This section is from the book "An Illustrated Flora Of The Northern United States, Canada And The British Possessions Vol3", by Nathaniel Lord Britton, Addison Brown. Also available from Amazon: An Illustrated Flora of the Northern United States, Canada and the British Possessions. 3 Volume Set..
Stems erect, delicate, closely tufted, 1°-2° high, glabrous, reddish brown, terete. Leaves all petioled, glabrate, very thin, but firm and crisp, the lower and basal ones oval, rounded, or with a small deep and rounded sinus at the base, bluntly acute or short-acuminate at the apex, crenate-serrate, the upper ones sometimes ovate-lanceolate, the uppermost short-elliptic; petioles slender, the uppermost sometimes winged; inflorescence 5' broad, or less, usually of about 5 convex glomerules, each often of 10-15 short-peduncled heads, its branches spreading, 3' long, or less; rays chiefly 6, white; disk at first golden yellow, finally deep purplish crimson; florets broadly bell-shaped; outer bracts obtuse, ciliate, pale, with a green tip; achenes glabrous.
On shaded rocks, near Yonkers, N. Y. Peculiar in its dense glomerules subtended by large short-elliptic leaves, but probably a race of A. divaricatus L. September.
Stems solitary or scattered, glabrate, striate, about 30 high. Leaves very thin and smooth, slender-petioled, broadly oblong, coarsely toothed with remote acuminate teeth, abruptly long-acuminate at the apex, the basal sinus broad, rounded, shallow, except in the lowest ones; leaves of the inflorescence lanceolate, subentire, sessile, sometimes 4' long; inflorescence broadly corymbose, heads about 4' high, often 1/4' broad; rays usually 9-12; disk pale yellow, becoming purplish brown, the florets funnelform with a long slender tube; outer bracts chiefly elongated-triangular, acute, green, the others linear, obtusish, the green tip lance-linear; achenes generally glabrous.
In moist dark woodlands, New York to Virginia. Peculiar in its large dark leaves with coarser teeth than in the next species. Aug.-Sept.
Aster divaricatus L. Sp. Pl. 873. 1753.
Aster corymbosus Ait. Hort. Kew. 3: 207. 1789.

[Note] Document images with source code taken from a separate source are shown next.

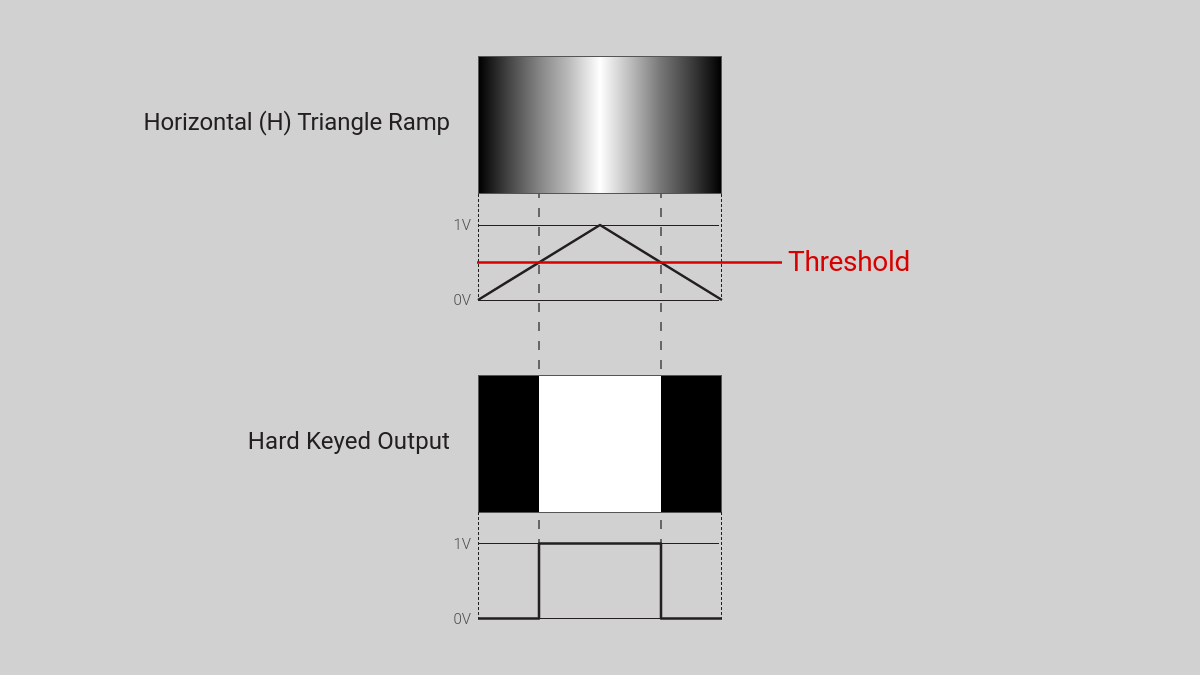
<!DOCTYPE html>
<html lang="en">
<head>
<meta charset="utf-8">
<title>Triangle ramp and hard keyed output</title>
<style>
:root {
  --paper: #d1d1d1;
  --ink: #231f20;
  --muted: #4d4d4d;
  --threshold: #d90000;
}
* { box-sizing: border-box; margin: 0; }
body { width: 1200px; height: 675px; overflow: hidden; background: var(--paper); }
.diagram {
  position: relative;
  width: 1200px;
  height: 675px;
  padding-top: 56px;
  overflow: hidden;
  font-family: Roboto, "Open Sans", sans-serif;
  color: var(--ink);
}
.stage {
  display: grid;
  grid-template-columns: 450px 244px;
  grid-template-rows: 138px 181px;
  column-gap: 28px;
}
.stage h2 {
  padding-top: 51px;
  text-align: right;
  font-size: 24px;
  font-weight: 400;
  line-height: 30px;
  letter-spacing: -0.1px;
  white-space: nowrap;
}
.stage .output-title { letter-spacing: 0.1px; }
.swatch { border: 1px solid #555; }
.ramp {
  background: linear-gradient(90deg, #000 0%, #434343 12%, #858585 25%, #bababa 37%, #fff 50%, #bababa 63%, #777 75%, #3c3c3c 88%, #000 100%);
}
.keyed { display: flex; }
.keyed span { flex: 1; background: #000; }
.keyed .pass { flex: 0 0 122px; background: #fff; }
.scale {
  grid-column: 1;
  display: flex;
  flex-direction: column;
  gap: 55px;
  padding-top: 21px;
  width: 471px;
  text-align: right;
  font-size: 15px;
  font-weight: 300;
  line-height: 20px;
  color: var(--muted);
}
.threshold-label {
  position: absolute;
  left: 788px;
  top: 244px;
  font-size: 28px;
  line-height: 36px;
  letter-spacing: -0.3px;
  color: var(--threshold);
}
.lines { position: absolute; left: 0; top: 0; fill: none; stroke: var(--ink); }
.edges { stroke-dasharray: 3 2; }
.crossings { stroke: #555; stroke-width: 1.7; stroke-dasharray: 9 10; }
.signal { stroke-width: 2.5; stroke-linejoin: round; }
.threshold { stroke: var(--threshold); stroke-width: 2.5; }
</style>
</head>
<body>
<main class="diagram">
  <section class="stage">
    <h2>Horizontal (H) Triangle Ramp</h2>
    <div class="swatch ramp"></div>
    <div class="scale"><span>1V</span><span>0V</span></div>
  </section>
  <section class="stage">
    <h2 class="output-title">Hard Keyed Output</h2>
    <div class="swatch keyed"><span></span><span class="pass"></span><span></span></div>
    <div class="scale"><span>1V</span><span>0V</span></div>
  </section>

  <svg class="lines" width="1200" height="675" viewBox="0 0 1200 675" aria-hidden="true">
    <defs>
      <g id="voltage-frame">
        <path class="edges" d="M478.5 194V300M721.5 194V300"/>
        <path d="M478 225.5H719M478 300.5H719"/>
      </g>
    </defs>
    <use href="#voltage-frame"/>
    <use href="#voltage-frame" y="318"/>
    <g class="crossings">
      <path d="M539 194V375M661 194V375" stroke-dashoffset="5"/>
      <path d="M539 513V544M661 513V544" stroke-dashoffset="12"/>
    </g>
    <path class="signal" d="M478 300L600 225L722 300"/>
    <path class="signal" d="M478 618.5H539V543.5H661V618.5H722"/>
    <path class="threshold" d="M477 262.5H782"/>
  </svg>
  <p class="threshold-label">Threshold</p>
</main>
</body>
</html>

Stems tufted, assurgent, flexuous, brittle, terete, 1 1/2°-2 1/2° high, glabrate at maturity. Leaves thin, smoothish, slender-petioled, ovate-lanceolate, dentate with sharp teeth, or the small basal ones coarsely serrate, acute to acuminate, the basal sinus broad or narrow; leaves of the inflorescence small, ovate and acute to orbicular; corymb broad, flattish, repeatedly forked, the slender branches long, divergent; heads 9"-12" broad; rays chiefly 6-9, linear, white; disk turning brown; bracts of the involucre broad, ciliate, the rounded tip with an inconspicuous green spot.
In open woodlands and thickets, in rather dry soil, Quebec to Manitoba, Georgia and Tennessee. Here regarded as consisting of many slightly differing races, a number of which have been considered species and varieties. Sept.-Oct.
Aster viridis Nees, remarkable for its coarse rough basal leaves, and large oval rhomboid rameal ones, occasionally from New York and Pennsylvania to Virginia, may prove to be a hybrid between the preceding and A. macrophyllus L.